When a line of the records contains "saddle", copy it.

+++

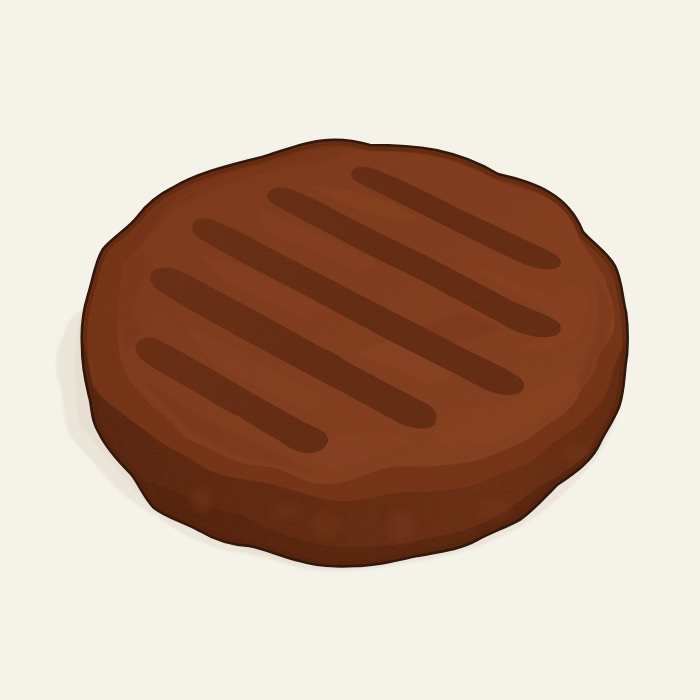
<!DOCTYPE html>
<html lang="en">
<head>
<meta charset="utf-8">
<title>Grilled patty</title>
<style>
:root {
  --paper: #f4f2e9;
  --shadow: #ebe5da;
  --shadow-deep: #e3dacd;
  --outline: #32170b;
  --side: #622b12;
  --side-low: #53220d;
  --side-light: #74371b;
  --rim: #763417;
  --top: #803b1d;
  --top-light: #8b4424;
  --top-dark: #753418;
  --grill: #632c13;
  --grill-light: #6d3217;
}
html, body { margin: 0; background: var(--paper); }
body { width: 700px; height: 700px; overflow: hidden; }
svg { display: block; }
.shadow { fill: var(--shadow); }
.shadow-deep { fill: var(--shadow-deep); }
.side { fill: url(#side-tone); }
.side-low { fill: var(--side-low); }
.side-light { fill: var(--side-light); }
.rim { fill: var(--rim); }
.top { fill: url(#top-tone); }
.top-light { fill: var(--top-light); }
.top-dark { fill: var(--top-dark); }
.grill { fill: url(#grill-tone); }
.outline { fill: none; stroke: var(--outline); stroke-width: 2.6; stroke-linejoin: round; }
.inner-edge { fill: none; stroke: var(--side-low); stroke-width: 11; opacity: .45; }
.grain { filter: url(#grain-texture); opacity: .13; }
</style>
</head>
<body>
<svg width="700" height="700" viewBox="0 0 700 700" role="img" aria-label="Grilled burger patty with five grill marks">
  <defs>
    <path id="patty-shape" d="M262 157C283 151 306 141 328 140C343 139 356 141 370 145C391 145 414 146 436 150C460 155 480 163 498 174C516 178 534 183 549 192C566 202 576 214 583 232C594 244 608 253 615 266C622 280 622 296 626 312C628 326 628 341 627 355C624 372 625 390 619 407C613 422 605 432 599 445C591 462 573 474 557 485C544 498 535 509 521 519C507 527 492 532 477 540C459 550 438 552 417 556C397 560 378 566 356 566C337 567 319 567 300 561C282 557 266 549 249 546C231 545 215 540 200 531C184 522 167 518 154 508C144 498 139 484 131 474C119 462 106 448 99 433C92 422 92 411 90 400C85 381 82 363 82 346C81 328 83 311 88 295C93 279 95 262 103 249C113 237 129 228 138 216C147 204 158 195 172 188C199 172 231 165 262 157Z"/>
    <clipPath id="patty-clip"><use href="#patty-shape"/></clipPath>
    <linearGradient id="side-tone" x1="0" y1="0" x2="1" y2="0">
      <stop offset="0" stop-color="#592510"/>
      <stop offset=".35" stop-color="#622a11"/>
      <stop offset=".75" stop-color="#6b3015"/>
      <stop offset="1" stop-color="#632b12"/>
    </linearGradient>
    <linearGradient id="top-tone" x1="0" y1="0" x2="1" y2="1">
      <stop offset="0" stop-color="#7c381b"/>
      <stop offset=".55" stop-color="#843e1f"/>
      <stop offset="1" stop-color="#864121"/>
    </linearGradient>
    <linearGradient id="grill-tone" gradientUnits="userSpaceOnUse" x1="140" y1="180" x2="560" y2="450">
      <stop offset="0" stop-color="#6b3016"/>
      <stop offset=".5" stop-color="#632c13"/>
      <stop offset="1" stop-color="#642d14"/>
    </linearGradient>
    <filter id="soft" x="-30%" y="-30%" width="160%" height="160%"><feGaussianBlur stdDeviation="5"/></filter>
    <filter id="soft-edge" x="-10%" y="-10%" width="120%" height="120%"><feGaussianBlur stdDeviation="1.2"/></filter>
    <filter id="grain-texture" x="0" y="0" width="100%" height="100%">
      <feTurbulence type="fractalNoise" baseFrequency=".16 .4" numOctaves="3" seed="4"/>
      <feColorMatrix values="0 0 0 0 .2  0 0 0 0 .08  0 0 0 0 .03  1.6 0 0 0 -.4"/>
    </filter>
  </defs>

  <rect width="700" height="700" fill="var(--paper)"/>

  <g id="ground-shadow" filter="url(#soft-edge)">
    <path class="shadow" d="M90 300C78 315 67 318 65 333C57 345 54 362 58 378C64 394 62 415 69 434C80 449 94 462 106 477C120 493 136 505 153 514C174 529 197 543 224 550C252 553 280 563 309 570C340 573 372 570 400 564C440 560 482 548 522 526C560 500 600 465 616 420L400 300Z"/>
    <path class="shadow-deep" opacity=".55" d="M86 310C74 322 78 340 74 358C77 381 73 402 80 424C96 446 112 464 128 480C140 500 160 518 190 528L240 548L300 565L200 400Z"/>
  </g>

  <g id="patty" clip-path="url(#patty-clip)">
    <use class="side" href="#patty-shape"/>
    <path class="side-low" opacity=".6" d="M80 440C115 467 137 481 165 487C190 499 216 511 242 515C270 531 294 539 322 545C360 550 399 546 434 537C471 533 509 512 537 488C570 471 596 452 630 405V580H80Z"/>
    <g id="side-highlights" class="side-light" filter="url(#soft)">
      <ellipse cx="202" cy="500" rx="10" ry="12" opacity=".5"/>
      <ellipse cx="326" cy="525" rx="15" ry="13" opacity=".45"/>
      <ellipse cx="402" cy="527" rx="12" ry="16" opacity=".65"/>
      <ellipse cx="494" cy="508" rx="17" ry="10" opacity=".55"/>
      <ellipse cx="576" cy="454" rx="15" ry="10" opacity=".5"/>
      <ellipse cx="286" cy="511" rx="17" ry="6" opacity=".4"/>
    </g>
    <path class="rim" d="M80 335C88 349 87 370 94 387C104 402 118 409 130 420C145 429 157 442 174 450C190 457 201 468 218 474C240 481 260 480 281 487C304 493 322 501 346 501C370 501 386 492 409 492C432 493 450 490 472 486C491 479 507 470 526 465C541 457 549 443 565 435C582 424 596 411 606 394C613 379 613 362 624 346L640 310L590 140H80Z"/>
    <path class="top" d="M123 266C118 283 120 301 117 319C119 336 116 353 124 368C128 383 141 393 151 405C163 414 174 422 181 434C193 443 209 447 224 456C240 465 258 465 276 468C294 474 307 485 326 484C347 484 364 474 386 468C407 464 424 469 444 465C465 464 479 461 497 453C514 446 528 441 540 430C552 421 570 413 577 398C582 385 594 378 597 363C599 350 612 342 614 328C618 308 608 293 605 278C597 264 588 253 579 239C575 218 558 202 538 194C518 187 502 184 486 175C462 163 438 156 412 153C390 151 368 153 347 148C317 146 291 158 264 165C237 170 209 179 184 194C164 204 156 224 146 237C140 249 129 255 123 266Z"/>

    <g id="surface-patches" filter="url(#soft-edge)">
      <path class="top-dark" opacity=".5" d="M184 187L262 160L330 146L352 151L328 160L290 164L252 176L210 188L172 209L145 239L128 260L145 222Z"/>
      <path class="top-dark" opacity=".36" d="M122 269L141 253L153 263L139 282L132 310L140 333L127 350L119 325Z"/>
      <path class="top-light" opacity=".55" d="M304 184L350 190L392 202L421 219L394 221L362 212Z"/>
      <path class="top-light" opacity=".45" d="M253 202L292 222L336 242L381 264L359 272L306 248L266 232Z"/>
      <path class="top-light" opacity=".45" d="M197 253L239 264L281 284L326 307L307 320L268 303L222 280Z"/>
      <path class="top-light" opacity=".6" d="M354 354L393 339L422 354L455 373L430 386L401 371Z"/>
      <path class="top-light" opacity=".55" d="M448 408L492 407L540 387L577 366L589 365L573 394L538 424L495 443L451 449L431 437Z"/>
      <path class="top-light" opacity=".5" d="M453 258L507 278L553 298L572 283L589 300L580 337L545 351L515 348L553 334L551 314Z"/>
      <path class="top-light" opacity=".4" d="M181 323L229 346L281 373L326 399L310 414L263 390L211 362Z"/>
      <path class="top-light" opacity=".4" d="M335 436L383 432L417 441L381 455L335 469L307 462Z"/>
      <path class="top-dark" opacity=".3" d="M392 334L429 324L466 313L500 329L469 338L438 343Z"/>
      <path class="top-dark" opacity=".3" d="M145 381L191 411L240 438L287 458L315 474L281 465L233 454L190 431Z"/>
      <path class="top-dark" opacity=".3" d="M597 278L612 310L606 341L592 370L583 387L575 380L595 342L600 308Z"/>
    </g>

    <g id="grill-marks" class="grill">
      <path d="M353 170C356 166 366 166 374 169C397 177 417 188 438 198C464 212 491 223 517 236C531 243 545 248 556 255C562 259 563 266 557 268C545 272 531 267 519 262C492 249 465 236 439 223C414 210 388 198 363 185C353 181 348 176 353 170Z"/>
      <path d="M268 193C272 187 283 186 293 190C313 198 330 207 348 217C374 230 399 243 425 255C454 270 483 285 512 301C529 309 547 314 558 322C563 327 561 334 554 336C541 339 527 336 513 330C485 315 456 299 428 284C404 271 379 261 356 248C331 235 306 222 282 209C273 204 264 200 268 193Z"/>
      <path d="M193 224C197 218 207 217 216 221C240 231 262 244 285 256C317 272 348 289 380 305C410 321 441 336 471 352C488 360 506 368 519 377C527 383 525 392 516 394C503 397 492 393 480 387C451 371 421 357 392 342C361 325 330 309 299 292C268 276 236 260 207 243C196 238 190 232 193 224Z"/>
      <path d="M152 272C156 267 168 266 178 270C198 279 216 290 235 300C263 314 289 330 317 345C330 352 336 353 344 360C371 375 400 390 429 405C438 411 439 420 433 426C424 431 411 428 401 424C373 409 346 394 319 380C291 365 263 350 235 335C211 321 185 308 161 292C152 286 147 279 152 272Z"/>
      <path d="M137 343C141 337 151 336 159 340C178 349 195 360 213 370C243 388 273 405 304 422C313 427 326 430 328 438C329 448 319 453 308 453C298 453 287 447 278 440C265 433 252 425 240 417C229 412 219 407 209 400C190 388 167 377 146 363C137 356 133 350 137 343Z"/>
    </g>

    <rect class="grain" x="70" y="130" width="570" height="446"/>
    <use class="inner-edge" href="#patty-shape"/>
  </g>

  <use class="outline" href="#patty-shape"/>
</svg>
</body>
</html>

+++

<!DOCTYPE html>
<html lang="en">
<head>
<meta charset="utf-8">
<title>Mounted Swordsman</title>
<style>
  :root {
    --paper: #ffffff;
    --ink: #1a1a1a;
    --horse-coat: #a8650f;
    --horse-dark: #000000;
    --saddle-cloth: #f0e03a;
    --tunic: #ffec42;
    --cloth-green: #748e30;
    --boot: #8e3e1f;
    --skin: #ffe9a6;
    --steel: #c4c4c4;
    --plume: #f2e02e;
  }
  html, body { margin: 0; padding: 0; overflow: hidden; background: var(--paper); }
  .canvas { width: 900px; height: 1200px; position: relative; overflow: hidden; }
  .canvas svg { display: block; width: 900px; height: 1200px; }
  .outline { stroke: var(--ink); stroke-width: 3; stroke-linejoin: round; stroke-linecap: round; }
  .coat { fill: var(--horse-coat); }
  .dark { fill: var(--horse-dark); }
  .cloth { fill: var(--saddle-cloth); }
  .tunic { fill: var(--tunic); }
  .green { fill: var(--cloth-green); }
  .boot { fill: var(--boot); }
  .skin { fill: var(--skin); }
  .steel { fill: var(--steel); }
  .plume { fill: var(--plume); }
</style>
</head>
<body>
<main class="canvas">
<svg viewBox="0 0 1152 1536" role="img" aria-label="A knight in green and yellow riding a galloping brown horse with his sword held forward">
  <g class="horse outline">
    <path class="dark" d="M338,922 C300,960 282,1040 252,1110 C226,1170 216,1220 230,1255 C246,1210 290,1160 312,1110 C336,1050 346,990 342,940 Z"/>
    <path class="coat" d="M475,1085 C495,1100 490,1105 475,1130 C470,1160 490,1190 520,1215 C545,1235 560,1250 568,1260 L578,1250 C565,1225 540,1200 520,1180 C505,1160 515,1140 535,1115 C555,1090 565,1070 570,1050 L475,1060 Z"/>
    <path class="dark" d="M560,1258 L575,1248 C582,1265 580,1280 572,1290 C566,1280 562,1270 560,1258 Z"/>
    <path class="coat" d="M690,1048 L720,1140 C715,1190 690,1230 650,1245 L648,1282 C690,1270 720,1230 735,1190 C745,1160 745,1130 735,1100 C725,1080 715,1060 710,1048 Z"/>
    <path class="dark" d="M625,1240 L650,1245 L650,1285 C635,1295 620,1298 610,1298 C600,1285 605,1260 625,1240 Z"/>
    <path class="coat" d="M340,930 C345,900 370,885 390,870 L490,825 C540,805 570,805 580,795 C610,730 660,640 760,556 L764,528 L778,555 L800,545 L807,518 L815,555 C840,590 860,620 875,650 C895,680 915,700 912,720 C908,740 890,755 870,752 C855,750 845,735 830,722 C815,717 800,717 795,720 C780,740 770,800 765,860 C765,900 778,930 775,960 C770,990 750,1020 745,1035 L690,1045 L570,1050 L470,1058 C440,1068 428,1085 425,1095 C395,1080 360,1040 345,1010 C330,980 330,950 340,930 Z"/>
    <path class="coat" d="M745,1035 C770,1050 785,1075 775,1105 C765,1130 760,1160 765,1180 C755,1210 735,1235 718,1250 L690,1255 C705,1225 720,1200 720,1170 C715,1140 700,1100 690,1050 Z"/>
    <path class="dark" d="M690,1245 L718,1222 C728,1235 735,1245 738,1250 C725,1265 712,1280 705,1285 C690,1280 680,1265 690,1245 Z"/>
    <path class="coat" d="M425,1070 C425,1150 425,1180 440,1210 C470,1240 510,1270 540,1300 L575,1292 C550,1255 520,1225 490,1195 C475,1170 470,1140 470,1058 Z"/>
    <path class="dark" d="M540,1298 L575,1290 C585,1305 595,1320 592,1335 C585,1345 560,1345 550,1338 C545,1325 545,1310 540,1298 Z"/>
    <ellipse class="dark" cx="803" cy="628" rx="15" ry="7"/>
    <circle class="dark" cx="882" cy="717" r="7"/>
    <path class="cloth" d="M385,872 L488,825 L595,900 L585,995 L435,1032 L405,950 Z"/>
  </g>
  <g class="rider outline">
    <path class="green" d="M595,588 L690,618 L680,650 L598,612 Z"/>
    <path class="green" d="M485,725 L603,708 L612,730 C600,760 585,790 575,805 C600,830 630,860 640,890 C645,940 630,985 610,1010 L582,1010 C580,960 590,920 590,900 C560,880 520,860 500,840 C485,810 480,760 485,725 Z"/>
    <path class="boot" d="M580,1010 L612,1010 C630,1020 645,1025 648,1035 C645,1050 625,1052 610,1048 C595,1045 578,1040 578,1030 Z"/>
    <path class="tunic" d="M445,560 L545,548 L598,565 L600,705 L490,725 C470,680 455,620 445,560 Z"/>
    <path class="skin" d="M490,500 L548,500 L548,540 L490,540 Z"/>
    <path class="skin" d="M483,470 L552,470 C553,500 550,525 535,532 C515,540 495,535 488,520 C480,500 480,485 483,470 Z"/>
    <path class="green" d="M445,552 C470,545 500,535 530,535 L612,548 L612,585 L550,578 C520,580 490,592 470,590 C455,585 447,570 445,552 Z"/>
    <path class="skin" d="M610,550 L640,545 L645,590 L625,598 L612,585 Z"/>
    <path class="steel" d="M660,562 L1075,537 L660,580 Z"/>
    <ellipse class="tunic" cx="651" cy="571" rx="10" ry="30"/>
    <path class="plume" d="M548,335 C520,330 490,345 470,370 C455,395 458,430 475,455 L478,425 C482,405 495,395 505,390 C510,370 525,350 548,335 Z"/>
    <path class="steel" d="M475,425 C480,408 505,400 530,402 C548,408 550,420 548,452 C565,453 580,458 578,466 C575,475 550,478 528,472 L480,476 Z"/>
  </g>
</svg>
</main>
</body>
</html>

+++

→ THE ANSWER
    --saddle-cloth: #f0e03a;
  .cloth { fill: var(--saddle-cloth); }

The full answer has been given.